The Netherlands ranked No. 12 among the United States’ top trade partners through the current period. In the same period one year ago, it ranked No. 12.
Meanwhile, total U.S. trade with the world increased to $1.01 trillion, up 0.65 percent compared to the same period last year. The nation’s exports climbed 1.42 percent to $408.22 billion; imports climbed 0.13 percent to $598.47 billion. The nation’s top five countries so far this year, by value, are Mexico; Canada; China; Japan and Germany. The overall trade deficit was $190.25 billion, down compared to the same period of last year when the deficit was $195.16 billion.
The top five U.S. exports to The Netherlands by value through March were the categories of Oil; Medical instruments for surgeons, dentists, vets; Plasma, vaccines, blood; Gasoline, other fuels; and Civilian aircraft, parts, respectively. They accounted for 35.75 percent of total exports to The Netherlands.
The value of the top five categories of U.S. imports from The Netherlands –– Value added to a returned import; Gasoline, other fuels; Machinery, parts for semiconductor manufacturing; Sutures, dental cements, etc.; and Certain heterocyclic compounds –– accounted for 45.71 percent of all inbound shipments.
Looking more closely at U.S. exports to The Netherlands:
- Oil rose 210.44 percent compared to last year to $1.59 billion.

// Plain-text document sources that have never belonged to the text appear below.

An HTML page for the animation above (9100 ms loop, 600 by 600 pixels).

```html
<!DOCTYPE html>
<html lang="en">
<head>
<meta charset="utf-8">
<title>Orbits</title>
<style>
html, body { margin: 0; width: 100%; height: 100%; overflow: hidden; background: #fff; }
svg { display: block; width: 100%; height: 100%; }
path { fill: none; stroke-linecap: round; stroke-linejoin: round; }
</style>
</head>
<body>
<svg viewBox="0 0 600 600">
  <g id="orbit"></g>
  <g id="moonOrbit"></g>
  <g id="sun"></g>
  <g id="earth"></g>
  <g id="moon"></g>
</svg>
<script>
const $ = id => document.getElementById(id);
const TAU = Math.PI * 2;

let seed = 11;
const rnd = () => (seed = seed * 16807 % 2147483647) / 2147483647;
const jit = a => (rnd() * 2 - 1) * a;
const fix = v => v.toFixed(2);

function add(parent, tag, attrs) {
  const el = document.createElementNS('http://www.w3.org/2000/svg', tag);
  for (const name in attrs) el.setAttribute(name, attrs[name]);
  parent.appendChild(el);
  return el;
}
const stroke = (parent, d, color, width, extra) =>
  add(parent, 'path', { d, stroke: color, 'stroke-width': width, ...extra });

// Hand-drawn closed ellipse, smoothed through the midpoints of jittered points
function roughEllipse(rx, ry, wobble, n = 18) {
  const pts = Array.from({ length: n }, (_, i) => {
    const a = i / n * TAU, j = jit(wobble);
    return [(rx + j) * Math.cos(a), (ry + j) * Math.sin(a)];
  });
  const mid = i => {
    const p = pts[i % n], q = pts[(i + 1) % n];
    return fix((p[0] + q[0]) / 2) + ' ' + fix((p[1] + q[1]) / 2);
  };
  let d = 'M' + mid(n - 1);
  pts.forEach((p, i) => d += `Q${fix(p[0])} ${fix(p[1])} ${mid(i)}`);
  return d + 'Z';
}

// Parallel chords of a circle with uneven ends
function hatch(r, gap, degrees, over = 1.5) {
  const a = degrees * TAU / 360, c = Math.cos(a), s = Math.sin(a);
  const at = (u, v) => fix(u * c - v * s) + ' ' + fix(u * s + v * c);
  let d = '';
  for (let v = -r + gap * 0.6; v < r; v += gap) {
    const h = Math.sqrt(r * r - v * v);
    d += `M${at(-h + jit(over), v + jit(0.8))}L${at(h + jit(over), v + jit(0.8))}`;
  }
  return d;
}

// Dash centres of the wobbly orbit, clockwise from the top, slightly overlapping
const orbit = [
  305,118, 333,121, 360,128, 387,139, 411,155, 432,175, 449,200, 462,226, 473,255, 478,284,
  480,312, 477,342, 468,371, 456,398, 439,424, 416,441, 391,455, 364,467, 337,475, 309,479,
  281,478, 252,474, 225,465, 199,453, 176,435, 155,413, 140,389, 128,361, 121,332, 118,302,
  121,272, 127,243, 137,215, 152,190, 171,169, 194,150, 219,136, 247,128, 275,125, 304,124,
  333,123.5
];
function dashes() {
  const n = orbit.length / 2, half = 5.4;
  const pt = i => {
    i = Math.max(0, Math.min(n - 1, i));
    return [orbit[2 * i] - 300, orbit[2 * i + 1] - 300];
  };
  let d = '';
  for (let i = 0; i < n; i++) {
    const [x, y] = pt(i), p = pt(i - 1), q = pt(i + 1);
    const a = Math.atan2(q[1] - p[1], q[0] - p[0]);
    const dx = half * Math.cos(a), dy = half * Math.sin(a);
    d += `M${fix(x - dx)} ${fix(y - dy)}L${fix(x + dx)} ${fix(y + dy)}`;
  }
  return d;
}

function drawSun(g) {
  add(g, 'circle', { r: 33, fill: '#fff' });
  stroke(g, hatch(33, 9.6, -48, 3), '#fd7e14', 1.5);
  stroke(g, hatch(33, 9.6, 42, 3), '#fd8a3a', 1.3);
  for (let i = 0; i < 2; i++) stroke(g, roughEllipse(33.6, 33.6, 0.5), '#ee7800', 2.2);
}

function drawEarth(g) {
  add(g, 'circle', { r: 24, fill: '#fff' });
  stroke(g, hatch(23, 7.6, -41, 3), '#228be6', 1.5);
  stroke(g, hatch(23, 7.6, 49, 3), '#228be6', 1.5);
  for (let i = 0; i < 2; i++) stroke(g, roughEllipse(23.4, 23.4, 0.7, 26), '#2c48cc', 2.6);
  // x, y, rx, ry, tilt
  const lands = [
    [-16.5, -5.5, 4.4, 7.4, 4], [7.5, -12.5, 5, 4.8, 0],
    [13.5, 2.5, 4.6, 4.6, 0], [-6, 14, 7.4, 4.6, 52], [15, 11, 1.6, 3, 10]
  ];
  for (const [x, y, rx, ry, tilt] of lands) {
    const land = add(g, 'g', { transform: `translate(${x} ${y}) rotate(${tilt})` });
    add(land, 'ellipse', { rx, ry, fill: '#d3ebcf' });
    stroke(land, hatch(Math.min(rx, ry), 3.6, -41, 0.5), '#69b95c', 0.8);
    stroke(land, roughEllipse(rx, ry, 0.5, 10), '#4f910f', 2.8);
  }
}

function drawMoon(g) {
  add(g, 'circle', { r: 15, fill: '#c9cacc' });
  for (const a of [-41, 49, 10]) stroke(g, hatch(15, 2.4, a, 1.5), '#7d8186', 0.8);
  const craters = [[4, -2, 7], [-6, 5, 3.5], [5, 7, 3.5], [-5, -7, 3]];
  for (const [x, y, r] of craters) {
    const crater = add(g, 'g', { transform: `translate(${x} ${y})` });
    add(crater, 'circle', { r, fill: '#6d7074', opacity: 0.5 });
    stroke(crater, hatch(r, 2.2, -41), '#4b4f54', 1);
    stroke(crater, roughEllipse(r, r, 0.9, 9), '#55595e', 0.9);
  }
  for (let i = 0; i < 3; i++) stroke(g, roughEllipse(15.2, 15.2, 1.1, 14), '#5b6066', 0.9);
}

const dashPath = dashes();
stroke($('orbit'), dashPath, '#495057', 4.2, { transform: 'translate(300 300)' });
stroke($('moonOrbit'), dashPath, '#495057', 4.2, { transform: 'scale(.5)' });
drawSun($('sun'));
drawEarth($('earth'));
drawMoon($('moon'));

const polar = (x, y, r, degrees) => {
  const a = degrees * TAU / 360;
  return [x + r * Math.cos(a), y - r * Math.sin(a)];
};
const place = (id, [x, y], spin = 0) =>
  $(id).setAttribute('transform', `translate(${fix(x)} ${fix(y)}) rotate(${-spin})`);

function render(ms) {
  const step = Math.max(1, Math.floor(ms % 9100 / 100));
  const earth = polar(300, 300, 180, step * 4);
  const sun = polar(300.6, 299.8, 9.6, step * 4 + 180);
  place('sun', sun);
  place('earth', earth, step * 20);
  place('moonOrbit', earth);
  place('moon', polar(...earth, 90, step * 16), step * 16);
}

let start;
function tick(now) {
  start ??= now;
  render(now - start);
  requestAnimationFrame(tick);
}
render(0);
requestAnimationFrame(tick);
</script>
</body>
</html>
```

- Medical instruments for surgeons, dentists, vets rose 23.84 percent compared to last year to $1.06 billion.
- Plasma, vaccines, blood rose 17.02 percent compared to last year to $867.54 million.
- Gasoline, other fuels rose 21.86 percent compared to last year to $709.04 million.
- Civilian aircraft, parts fell 24.93 percent compared to last year to $534.76 million.
Looking more closely at U.S. imports from The Netherlands:
- Value added to a returned import rose 217.92 percent compared to last year to $1.21 billion.
- Gasoline, other fuels fell 1.4 percent compared to last year to $512.89 million.
- Machinery, parts for semiconductor manufacturing fell 2.64 percent compared to last year to $472.12 million.
- Sutures, dental cements, etc. rose 47.28 percent compared to last year to $302.19 million.
- Certain heterocyclic compounds rose 117.06 percent compared to last year to $282.46 million.
In the latest annual figures available, The Netherlands recorded $59.97 billion in trade with the United States. At year’s end, its were Houston; New York City; New Orleans; Chicago; and Los Angeles. Total U.S. exports to The Netherlands were $ 42.23 billion and imports from The Netherlands were $17.74 billion. The U.S. surplus with The Netherlands was $24.49 billion.